Works in Progress session on Russian Imperial Humanitarianism & Armenian Refugees on the Caucasus Front of the Great War

On April 19, 2017, CRRC, ARISC and American Councils are proud to present the 6th talk of the Spring 2017 Works-in-Progress series on “Russian Imperial Humanitarianism & Armenian Refugees on the Caucasus Front of the Great War” by Asya Darbinyan, Strassler Center for Holocaust and Genocide Studies, Clark University.

“Russia” and “humanitarianism” are rarely coupled in the historical literature on the 20th century. Yet, my research emphasizes the importance of exploring imperial Russia’s response to the Armenian refugee crisis on the Caucasus battlefront of World War I. The recognition of an emergency situation by Russian imperial authorities transformed political and public reaction to genocide into action: substantial Armenian relief work. The imperial government as well as a number of non-governmental organizations established in the Russian empire provided assistance to hundreds of thousands of Armenian refugees.

What was the Russian imperial government’s vision with regards to the future of Ottoman-Armenian refugees? Did Russian authorities have a concrete plan for the occupied territories of eastern Turkey? Was the Russian relief work for Armenians humanitarianism or was it part of a larger imperial or colonization project? Or did these agendas overlap? Besides, to what extent were policies of Russian authorities towards Armenians general rather than specific?

Addressing these questions my talk plumbs the motivations for humanitarian assistance and the Russian context of humanitarianism. Drawing upon materials in military and historical archives in Moscow and St. Petersburg, in the Armenian National Archives in Yerevan, and the Georgian Central Historical Archive in Tbilisi for the first time, my work offers new perspective on Russian policy towards Armenians during the genocide and elucidates complexity of Russian humanitarianism during the Great War.

Asya Darbinyan is a PhD Candidate at the Strassler Center for Holocaust and Genocide Studies, Clark University (Worcester, MA). Her dissertation explores the Russian Empire’s response to the Armenian Genocide and to the refugee crisis at the Caucasus front of the Great War. Previously, Darbinyan worked at the Armenian Genocide Museum-Institute, Yerevan, as a senior research fellow and the Deputy Director of the museum. As a European Holocaust Research Infrastructure (EHRI) Fellow, Darbinyan pursued her project on comparative study of humanitarian assistance for Armenians during the Genocide and for Jews during the Holocaust, at Shoah Memorial, and Nubarian Library of AGBU, Paris, and as Carnegie Research Fellow at University of California, Los Angeles, she studied the Near East Relief publicity campaign for Armenian orphans, under supervision of Prof. Richard Hovanissian.
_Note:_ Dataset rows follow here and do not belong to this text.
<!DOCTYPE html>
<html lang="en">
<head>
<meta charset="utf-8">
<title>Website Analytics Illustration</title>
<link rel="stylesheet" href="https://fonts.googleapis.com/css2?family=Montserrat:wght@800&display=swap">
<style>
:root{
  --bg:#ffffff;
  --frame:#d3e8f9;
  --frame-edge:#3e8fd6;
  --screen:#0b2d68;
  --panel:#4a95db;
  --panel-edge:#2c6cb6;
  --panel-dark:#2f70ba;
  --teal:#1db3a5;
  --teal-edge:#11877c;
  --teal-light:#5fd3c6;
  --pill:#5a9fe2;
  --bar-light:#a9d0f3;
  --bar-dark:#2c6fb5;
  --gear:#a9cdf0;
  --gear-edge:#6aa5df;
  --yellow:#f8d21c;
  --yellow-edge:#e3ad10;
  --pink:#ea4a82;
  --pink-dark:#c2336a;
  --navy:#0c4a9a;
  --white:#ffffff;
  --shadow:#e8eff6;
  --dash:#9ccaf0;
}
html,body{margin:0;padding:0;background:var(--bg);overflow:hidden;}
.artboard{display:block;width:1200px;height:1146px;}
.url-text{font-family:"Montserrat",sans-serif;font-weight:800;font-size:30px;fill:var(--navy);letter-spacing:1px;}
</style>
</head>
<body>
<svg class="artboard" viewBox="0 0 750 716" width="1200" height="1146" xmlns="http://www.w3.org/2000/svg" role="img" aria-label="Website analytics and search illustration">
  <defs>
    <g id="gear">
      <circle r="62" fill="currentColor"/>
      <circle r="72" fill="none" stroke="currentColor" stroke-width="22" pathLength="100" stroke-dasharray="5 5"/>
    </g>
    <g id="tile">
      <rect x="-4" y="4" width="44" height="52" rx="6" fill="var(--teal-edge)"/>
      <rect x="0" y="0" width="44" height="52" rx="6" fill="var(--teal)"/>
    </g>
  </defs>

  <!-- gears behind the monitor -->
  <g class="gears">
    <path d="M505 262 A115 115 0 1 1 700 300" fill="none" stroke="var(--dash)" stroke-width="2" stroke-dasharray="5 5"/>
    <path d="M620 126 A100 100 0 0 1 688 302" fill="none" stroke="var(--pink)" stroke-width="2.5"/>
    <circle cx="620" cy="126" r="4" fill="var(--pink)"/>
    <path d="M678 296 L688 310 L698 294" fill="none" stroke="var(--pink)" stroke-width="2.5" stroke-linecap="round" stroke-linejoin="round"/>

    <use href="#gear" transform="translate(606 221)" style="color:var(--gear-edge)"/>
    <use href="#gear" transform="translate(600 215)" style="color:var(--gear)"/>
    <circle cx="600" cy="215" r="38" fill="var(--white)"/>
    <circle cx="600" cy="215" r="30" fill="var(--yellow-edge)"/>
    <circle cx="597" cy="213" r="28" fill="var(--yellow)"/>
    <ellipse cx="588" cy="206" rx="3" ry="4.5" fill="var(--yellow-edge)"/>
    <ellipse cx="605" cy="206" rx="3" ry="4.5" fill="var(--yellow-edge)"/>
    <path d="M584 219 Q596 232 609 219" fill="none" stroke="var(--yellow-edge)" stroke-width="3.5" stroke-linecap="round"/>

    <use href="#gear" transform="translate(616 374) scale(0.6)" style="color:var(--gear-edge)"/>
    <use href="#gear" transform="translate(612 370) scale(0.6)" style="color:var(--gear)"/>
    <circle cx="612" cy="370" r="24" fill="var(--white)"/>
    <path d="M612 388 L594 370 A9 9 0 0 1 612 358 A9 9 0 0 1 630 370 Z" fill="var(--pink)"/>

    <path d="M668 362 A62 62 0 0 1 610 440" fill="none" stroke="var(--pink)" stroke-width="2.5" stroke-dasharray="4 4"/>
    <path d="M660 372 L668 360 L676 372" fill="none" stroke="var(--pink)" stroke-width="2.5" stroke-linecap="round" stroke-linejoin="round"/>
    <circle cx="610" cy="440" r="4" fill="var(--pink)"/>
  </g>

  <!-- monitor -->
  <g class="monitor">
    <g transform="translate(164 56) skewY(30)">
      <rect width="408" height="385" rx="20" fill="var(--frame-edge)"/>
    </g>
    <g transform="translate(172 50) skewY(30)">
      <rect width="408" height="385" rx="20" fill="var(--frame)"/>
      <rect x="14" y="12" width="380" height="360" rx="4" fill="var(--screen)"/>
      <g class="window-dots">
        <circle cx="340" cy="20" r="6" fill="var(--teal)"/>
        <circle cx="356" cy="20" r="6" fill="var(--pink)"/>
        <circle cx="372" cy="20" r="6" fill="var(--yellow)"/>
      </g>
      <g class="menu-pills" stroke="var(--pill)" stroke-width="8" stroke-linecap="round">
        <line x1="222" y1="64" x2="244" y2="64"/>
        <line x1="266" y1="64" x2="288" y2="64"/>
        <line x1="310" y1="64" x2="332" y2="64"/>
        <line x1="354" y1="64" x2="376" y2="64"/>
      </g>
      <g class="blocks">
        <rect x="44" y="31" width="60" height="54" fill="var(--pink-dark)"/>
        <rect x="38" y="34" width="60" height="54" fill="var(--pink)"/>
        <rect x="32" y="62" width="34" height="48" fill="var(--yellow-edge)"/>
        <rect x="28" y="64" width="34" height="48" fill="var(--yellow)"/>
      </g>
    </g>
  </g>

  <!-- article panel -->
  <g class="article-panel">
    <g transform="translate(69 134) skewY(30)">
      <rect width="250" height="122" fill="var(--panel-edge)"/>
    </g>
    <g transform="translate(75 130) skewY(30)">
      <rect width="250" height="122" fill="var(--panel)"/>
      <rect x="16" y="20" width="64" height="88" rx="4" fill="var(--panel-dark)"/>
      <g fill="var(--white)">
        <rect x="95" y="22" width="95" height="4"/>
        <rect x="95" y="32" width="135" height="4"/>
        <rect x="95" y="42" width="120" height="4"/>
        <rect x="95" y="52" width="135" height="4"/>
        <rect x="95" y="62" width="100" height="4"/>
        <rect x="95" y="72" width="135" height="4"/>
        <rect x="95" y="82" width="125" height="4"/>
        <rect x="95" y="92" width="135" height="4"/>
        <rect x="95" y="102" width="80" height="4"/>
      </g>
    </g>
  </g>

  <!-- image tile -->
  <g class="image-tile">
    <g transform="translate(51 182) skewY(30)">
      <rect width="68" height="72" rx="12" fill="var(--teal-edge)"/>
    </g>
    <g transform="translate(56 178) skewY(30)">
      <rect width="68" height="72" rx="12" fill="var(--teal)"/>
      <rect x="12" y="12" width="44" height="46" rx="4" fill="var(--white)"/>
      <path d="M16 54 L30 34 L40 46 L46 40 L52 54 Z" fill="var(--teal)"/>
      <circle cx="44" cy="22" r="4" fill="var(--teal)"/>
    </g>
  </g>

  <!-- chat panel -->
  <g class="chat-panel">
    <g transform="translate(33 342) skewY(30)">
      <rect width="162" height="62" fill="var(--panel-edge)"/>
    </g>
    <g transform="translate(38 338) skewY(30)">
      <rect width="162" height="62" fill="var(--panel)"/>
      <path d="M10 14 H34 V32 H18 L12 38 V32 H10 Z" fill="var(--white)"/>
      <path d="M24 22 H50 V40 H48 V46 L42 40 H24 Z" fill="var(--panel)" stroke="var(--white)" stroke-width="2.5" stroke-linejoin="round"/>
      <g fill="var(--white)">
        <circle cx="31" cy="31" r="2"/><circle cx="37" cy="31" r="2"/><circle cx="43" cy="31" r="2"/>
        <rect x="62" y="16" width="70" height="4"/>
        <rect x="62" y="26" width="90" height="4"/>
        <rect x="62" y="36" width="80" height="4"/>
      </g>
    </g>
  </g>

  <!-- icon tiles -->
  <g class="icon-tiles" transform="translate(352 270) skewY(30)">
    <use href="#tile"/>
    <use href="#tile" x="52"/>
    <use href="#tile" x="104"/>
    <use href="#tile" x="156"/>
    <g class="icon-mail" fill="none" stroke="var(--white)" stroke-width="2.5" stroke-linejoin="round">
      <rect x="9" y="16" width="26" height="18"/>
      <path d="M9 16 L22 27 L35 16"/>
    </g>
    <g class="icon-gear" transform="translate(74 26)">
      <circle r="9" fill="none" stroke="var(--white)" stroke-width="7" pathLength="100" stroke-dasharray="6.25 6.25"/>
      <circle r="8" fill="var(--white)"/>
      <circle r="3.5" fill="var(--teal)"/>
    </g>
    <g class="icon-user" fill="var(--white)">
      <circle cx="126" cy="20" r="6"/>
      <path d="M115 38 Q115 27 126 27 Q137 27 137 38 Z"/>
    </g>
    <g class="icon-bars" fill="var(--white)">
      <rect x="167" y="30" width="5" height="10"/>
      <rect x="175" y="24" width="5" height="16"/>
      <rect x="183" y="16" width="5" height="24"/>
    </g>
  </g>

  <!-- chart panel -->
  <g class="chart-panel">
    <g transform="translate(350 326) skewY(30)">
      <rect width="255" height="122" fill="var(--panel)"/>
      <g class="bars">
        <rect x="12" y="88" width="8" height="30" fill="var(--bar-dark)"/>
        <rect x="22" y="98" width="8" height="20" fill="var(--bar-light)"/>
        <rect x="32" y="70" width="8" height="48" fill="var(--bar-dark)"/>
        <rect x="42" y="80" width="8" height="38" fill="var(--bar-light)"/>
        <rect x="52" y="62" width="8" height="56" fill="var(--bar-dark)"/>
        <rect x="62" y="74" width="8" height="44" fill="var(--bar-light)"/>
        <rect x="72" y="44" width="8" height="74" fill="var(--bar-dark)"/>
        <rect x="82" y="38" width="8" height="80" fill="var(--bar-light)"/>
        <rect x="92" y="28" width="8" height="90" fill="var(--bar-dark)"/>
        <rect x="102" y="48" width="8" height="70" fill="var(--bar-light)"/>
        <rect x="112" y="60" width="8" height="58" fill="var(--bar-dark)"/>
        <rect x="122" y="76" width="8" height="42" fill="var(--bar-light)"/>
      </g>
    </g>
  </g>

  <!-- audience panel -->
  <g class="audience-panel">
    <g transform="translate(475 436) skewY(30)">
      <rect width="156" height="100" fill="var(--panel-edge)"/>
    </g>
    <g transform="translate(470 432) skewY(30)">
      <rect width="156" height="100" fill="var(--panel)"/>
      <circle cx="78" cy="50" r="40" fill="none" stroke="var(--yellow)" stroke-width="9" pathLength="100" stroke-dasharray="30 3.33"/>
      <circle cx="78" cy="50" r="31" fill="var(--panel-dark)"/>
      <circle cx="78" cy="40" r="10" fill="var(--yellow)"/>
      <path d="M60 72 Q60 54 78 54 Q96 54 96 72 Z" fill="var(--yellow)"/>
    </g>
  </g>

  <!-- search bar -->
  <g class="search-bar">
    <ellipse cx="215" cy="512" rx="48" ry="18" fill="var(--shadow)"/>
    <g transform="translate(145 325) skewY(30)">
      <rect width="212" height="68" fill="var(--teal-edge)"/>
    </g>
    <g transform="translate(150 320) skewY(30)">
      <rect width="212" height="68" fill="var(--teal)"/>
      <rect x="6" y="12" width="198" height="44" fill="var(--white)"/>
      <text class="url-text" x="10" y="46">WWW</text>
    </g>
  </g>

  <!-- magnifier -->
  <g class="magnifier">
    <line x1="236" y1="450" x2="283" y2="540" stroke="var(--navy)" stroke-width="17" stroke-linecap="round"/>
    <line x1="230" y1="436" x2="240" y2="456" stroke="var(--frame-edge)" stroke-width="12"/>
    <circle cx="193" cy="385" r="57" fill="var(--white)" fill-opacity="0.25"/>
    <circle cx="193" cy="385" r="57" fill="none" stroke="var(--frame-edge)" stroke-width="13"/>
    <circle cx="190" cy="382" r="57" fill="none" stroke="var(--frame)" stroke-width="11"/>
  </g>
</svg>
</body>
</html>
She has scholarly articles published in Armenian and in English, and a chapter in volume Plight and Fate of Children During and Following Genocide – Genocide: A Critical Bibliographic Review, co-authored with Dr. Rubina Peroomian.

W-i-P is an ongoing academic discussion series based in Tbilisi, Georgia, that takes place at the new office of CRRC at Chkhikvadze St. 1. It is co-organized by the Caucasus Research Resource Centers (CRRC), the American Councils for International Education: ACTR/ACCELS, and the American Research Institute of the South Caucasus (ARISC). All of the talks are free and open to the public.

The purpose of the W-i-P series is to provide support and productive criticism to those researching and developing academic projects pertaining the Caucasus region.

Would you like to present at one of the W-i-P sessions, please contact: